Michalke was selected following interviews with a board consisting of the senior key leadership of the Cadets Corps, and members of the Commandant’s staff and ROTCs, including the Commandant of the Corps, Brig. Gen. Joe Ramirez, Jr. (U.S. Army-Ret), with the final approval made by Interim University President Mark Hussey.
“Alyssa Michalke is an exceptional young woman who has clearly demonstrated her leadership abilities throughout her three years in the Corps, most notably as the Corps Sergeant Major this year, the highest ranking junior position in the Corps.
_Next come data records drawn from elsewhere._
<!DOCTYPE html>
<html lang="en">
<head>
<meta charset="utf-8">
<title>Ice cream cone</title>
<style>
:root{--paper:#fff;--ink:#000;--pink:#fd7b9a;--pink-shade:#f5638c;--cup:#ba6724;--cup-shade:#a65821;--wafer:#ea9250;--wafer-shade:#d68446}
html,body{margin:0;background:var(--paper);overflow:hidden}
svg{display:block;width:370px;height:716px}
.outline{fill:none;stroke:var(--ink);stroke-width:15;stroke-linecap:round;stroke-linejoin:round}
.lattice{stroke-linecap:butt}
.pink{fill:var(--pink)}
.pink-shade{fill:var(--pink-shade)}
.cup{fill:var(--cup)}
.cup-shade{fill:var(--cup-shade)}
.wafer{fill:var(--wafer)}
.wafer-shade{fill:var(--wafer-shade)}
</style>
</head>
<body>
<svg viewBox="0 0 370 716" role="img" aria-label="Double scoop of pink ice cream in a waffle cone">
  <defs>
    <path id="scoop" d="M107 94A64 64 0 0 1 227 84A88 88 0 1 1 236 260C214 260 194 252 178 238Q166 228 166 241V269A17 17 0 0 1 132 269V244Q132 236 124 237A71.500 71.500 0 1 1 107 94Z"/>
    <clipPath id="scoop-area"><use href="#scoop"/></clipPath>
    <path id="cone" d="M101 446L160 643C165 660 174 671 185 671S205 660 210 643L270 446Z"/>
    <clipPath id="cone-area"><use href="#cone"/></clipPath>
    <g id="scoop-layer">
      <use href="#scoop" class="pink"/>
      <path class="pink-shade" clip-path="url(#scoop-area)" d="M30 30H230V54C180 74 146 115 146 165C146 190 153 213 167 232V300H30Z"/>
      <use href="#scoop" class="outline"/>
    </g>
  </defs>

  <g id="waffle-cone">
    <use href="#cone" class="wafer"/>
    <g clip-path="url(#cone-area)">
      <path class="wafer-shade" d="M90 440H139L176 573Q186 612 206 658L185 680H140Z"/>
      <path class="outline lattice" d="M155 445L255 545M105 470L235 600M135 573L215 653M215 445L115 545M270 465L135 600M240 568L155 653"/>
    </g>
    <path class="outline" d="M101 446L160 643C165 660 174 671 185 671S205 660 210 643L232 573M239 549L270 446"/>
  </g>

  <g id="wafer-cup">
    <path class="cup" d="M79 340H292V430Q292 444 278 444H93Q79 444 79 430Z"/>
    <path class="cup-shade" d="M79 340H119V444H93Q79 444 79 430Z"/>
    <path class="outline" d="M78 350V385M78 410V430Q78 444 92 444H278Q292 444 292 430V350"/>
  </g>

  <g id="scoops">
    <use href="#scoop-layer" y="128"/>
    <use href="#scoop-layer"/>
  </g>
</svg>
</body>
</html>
She was the perfect choice for Corps Commander for next year,” said Gen. Ramirez, a member of Texas A&M’s Class of 1979 and himself a former cadet.
“It is certainly a notable distinction for Alyssa to be the first female ever selected as Corps Commander in the 139-year history of the Corps of Cadets, but Alyssa was selected because she was the best cadet for the position, not because she is female,” the Commandant stated.
“The Corps of Cadets has had many females in key leadership positions throughout the years, but Alyssa is the first to be selected as Corps Commander – the highest ranking position in the Corps - and she earned it. We are all very proud of her and look forward to watching her continue to grow and develop as a leader as the Commander of the Texas A&M Corps of Cadets next year.”
Hussey and Texas A&M System Chancellor John Sharp joined in congratulating Michalke and praised the leadership of the Corps—both the cadets and the Commandant’s staff—for continuing to make the Corps a premier leadership organization that offers opportunities to all Aggies—men and women and those from all racial and ethnic backgrounds—who desire to make that extra commitment to hone their leadership and related skills for later life, be it in the armed forces or in a civilian environment.
“I join in congratulating Cadet Michalke on her selection as Corps Commander,” Hussey said. “I’m certain our next President will look to her for advice and counsel in the same manner I relied on Commander Trigg. I am confident that she will serve admirably as Cadet Colonel of the Corps during the coming school year.”
“The Corps was great back when I was in, and it’s even better now. I say that for a variety of reasons, including, but certainly not limited to the fact that it now includes women as well as being diverse and inclusive in all respects,” noted Sharp, a 1972 Texas A&M graduate and a member of the Corps staff. “I heartily congratulate Cadet Michalke on her selection as Corps Commander and all of her other accomplishments, and I indeed wish her well.”
In addition to currently holding the highest position in the Corps other than those reserved for seniors, Michalke has excelled at every level during her first three years at Texas A&M—in Corps activities, her university studies and in community service. She is a member of the Corps’ O. R. Simpson Honor Society and the Ross Volunteers, the elite honor guard unit, and she played on the Corps’ basketball and softball teams. Academically, she has been named a Distinguished Student. Also, she is also a member of Omega Epsilon – the National Honor Society for Chemical Engineering, the Texas A&M Marine Technology Society (MTS), and the Society of Naval Architects and Marine Engineers (SNAME).
Outside her Corps and academic endeavors, she has been an active member of Texas A&M Sports for Kids, an organization that strives to create opportunities for children to become involved in youth sports.